(DATA FOR THE TASK):
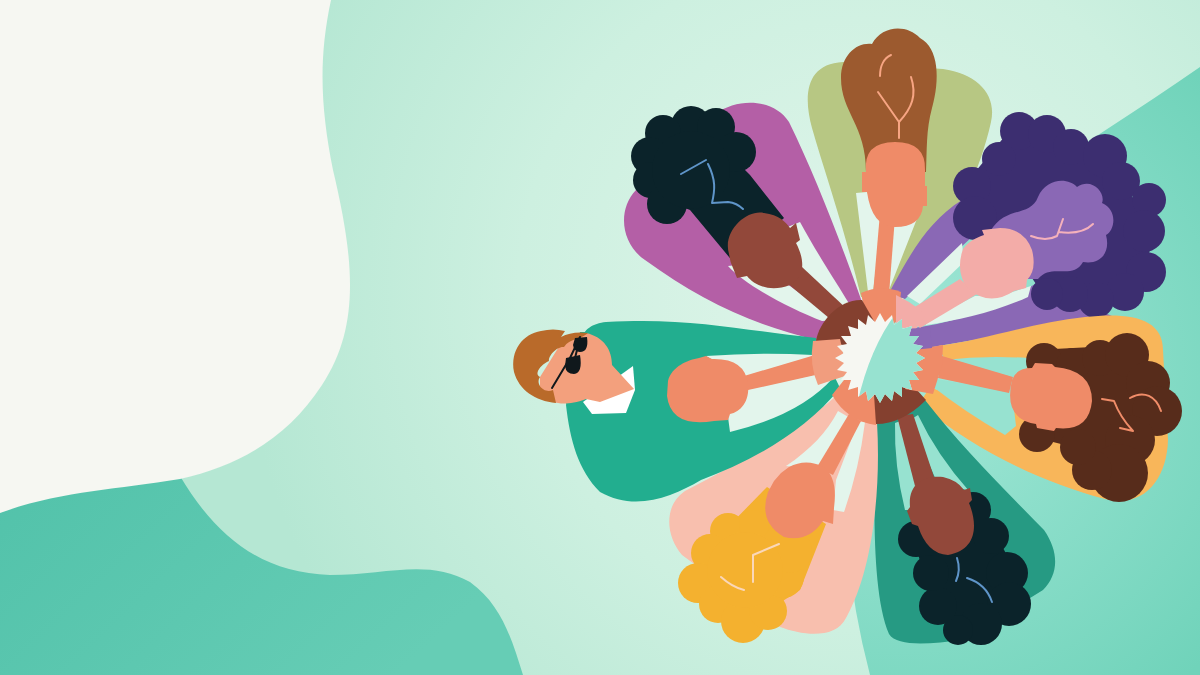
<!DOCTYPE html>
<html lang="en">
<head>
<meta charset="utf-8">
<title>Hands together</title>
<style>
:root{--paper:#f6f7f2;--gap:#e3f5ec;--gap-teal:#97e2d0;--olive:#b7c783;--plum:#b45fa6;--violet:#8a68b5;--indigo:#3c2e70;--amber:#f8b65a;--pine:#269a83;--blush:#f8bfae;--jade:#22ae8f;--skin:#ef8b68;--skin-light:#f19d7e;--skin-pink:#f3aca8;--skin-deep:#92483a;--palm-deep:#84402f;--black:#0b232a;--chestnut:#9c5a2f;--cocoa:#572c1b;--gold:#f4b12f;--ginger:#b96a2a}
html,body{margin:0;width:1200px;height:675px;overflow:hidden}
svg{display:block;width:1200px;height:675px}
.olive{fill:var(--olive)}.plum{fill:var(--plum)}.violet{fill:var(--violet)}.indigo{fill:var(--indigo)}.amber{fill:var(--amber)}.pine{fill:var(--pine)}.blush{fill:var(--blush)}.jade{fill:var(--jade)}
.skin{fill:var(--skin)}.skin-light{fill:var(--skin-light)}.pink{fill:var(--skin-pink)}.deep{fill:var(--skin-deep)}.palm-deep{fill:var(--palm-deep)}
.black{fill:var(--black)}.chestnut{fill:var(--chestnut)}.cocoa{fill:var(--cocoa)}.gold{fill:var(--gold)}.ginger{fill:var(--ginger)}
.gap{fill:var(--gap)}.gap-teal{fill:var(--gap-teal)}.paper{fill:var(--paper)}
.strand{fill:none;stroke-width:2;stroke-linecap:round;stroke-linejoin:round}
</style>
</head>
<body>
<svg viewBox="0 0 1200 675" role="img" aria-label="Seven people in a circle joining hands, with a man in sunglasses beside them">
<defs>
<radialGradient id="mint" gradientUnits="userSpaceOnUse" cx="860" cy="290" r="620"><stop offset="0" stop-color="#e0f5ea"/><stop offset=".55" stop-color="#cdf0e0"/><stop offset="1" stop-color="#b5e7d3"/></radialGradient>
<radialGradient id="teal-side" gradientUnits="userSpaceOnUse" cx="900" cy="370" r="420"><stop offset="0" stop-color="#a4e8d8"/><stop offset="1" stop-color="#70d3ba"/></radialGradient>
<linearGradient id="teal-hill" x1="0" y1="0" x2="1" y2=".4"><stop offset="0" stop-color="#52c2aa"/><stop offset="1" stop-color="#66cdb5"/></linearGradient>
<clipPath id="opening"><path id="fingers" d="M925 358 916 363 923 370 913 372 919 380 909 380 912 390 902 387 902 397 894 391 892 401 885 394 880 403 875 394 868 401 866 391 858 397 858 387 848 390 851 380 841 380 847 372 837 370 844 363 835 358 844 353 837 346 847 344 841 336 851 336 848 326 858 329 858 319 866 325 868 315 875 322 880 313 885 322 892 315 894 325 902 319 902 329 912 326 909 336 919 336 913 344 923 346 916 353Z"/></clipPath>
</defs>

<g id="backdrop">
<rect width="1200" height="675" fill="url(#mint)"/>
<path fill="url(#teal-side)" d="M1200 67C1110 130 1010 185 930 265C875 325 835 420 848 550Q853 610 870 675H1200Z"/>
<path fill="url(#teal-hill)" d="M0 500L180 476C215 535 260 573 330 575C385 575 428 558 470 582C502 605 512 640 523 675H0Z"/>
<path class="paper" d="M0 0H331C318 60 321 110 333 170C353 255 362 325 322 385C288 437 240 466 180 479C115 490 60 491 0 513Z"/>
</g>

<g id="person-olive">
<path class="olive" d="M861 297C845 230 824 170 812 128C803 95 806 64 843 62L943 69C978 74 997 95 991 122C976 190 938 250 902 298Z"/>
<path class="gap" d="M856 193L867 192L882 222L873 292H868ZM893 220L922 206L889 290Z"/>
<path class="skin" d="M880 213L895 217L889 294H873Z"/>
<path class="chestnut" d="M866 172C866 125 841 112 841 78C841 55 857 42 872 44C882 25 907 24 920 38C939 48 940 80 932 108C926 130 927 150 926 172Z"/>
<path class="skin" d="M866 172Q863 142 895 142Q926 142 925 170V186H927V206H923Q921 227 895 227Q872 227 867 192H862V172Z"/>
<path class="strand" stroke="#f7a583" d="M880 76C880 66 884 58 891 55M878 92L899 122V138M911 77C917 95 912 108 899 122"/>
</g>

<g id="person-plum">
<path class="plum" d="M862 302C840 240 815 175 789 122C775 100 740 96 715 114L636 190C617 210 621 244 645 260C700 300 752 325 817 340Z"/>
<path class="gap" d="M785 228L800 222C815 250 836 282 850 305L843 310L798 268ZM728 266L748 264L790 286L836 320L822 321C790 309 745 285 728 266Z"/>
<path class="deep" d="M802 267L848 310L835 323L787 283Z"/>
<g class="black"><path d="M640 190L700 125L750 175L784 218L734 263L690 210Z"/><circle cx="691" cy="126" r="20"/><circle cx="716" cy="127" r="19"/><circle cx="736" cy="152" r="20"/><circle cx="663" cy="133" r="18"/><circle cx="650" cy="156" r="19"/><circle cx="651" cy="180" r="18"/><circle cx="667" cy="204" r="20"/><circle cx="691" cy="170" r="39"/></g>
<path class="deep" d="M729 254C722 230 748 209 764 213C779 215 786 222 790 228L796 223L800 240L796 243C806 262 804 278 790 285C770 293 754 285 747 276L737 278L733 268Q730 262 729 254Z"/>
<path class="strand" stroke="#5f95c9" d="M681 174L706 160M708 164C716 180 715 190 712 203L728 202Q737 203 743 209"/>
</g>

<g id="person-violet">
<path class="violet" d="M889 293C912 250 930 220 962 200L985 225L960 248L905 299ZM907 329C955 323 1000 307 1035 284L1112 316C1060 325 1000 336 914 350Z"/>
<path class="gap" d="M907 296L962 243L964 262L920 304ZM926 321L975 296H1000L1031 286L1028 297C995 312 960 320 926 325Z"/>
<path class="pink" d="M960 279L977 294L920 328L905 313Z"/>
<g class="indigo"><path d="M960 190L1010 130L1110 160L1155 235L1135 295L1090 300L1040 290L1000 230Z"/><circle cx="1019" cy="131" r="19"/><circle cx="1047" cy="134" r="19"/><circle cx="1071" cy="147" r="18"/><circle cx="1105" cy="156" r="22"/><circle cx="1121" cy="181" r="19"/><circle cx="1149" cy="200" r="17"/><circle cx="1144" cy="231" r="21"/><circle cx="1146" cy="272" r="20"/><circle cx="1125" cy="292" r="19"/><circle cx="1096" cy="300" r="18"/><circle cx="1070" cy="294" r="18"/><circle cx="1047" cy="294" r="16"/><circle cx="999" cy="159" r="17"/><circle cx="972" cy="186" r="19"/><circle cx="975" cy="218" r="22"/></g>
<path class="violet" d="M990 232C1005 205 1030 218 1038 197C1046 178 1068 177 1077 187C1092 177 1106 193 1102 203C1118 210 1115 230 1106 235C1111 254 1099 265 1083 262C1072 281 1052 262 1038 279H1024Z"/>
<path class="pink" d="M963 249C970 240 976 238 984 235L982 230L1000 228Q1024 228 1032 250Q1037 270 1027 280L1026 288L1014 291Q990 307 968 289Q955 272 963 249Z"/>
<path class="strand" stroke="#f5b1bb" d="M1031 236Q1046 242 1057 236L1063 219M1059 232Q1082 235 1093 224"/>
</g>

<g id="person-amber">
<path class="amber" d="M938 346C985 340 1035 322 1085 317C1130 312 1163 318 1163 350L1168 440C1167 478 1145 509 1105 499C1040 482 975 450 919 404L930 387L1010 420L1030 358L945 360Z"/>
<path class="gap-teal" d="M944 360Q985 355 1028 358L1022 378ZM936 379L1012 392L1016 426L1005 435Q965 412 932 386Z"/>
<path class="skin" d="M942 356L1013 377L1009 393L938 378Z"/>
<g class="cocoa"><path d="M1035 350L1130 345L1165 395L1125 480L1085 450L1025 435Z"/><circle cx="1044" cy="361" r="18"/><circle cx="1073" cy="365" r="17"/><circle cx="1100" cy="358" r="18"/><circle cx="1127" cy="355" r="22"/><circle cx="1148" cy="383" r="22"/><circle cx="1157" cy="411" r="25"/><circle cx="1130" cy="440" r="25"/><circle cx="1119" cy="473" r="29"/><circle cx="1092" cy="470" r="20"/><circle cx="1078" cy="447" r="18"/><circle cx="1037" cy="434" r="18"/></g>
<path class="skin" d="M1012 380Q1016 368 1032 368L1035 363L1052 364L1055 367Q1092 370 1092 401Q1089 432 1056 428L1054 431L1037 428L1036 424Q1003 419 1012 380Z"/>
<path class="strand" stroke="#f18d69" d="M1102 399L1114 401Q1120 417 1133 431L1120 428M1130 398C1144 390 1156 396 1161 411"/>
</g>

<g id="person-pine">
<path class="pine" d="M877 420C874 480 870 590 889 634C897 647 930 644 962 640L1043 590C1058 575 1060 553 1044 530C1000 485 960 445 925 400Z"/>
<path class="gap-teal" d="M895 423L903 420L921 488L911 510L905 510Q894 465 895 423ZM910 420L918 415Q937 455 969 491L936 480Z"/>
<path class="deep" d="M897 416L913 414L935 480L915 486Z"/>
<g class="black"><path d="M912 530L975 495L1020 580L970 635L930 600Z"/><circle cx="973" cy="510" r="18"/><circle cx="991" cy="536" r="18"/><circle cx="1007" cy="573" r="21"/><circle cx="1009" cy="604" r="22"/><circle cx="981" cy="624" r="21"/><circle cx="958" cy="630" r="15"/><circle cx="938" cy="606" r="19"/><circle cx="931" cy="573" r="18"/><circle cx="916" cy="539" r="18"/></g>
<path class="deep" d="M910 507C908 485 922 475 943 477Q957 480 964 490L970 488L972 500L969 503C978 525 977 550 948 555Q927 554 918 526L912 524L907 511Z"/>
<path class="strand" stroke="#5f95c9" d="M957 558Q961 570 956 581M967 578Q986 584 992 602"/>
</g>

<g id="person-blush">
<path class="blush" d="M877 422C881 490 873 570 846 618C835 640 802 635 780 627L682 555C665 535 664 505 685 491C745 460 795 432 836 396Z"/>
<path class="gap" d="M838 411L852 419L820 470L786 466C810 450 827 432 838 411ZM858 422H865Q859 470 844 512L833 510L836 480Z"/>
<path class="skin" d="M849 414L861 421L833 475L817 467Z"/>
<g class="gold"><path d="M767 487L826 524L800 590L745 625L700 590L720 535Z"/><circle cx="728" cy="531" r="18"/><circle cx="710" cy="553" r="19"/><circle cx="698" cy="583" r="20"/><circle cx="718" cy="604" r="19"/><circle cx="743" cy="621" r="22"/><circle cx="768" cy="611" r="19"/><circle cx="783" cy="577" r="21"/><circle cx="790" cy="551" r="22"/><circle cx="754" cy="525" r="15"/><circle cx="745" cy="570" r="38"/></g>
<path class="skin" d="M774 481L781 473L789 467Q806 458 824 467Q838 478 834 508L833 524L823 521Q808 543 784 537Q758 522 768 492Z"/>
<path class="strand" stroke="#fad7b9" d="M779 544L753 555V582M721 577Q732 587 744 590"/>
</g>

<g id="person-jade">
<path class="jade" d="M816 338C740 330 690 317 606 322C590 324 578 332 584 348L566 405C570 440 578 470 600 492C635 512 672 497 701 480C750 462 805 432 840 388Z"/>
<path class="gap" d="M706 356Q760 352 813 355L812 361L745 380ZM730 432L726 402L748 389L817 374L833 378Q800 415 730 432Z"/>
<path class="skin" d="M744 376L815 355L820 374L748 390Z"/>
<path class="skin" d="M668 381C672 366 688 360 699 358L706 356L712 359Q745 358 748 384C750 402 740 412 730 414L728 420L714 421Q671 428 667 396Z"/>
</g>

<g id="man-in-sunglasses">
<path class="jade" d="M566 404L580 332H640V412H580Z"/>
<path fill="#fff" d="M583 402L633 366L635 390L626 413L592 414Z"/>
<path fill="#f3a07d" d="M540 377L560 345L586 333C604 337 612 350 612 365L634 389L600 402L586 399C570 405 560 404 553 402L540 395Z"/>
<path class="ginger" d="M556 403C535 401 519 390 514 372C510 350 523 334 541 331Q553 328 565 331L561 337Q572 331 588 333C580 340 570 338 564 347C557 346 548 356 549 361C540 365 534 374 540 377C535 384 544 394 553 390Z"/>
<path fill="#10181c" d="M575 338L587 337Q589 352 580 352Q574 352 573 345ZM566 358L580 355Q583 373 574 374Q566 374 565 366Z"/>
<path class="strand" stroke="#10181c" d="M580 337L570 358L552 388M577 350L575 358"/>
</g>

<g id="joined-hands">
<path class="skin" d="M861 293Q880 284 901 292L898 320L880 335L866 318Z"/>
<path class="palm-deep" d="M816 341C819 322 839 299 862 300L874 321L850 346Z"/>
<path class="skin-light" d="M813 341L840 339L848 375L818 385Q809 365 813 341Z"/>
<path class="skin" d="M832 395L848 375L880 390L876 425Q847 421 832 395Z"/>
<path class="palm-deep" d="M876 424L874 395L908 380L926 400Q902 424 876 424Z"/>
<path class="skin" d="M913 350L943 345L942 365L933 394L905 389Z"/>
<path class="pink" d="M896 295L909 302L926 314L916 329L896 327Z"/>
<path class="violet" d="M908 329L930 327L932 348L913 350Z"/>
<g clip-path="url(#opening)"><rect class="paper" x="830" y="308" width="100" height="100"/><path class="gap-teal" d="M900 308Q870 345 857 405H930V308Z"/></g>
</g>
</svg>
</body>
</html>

(WHAT THE TASK REQUIRES): Exactly the lines above from the one with "249C970 240 976" to the one with "346C985 340 1035", both included, are to be quoted; leave the rest out.

(COMPLETED TASK):
<path class="pink" d="M963 249C970 240 976 238 984 235L982 230L1000 228Q1024 228 1032 250Q1037 270 1027 280L1026 288L1014 291Q990 307 968 289Q955 272 963 249Z"/>
<path class="strand" stroke="#f5b1bb" d="M1031 236Q1046 242 1057 236L1063 219M1059 232Q1082 235 1093 224"/>
</g>

<g id="person-amber">
<path class="amber" d="M938 346C985 340 1035 322 1085 317C1130 312 1163 318 1163 350L1168 440C1167 478 1145 509 1105 499C1040 482 975 450 919 404L930 387L1010 420L1030 358L945 360Z"/>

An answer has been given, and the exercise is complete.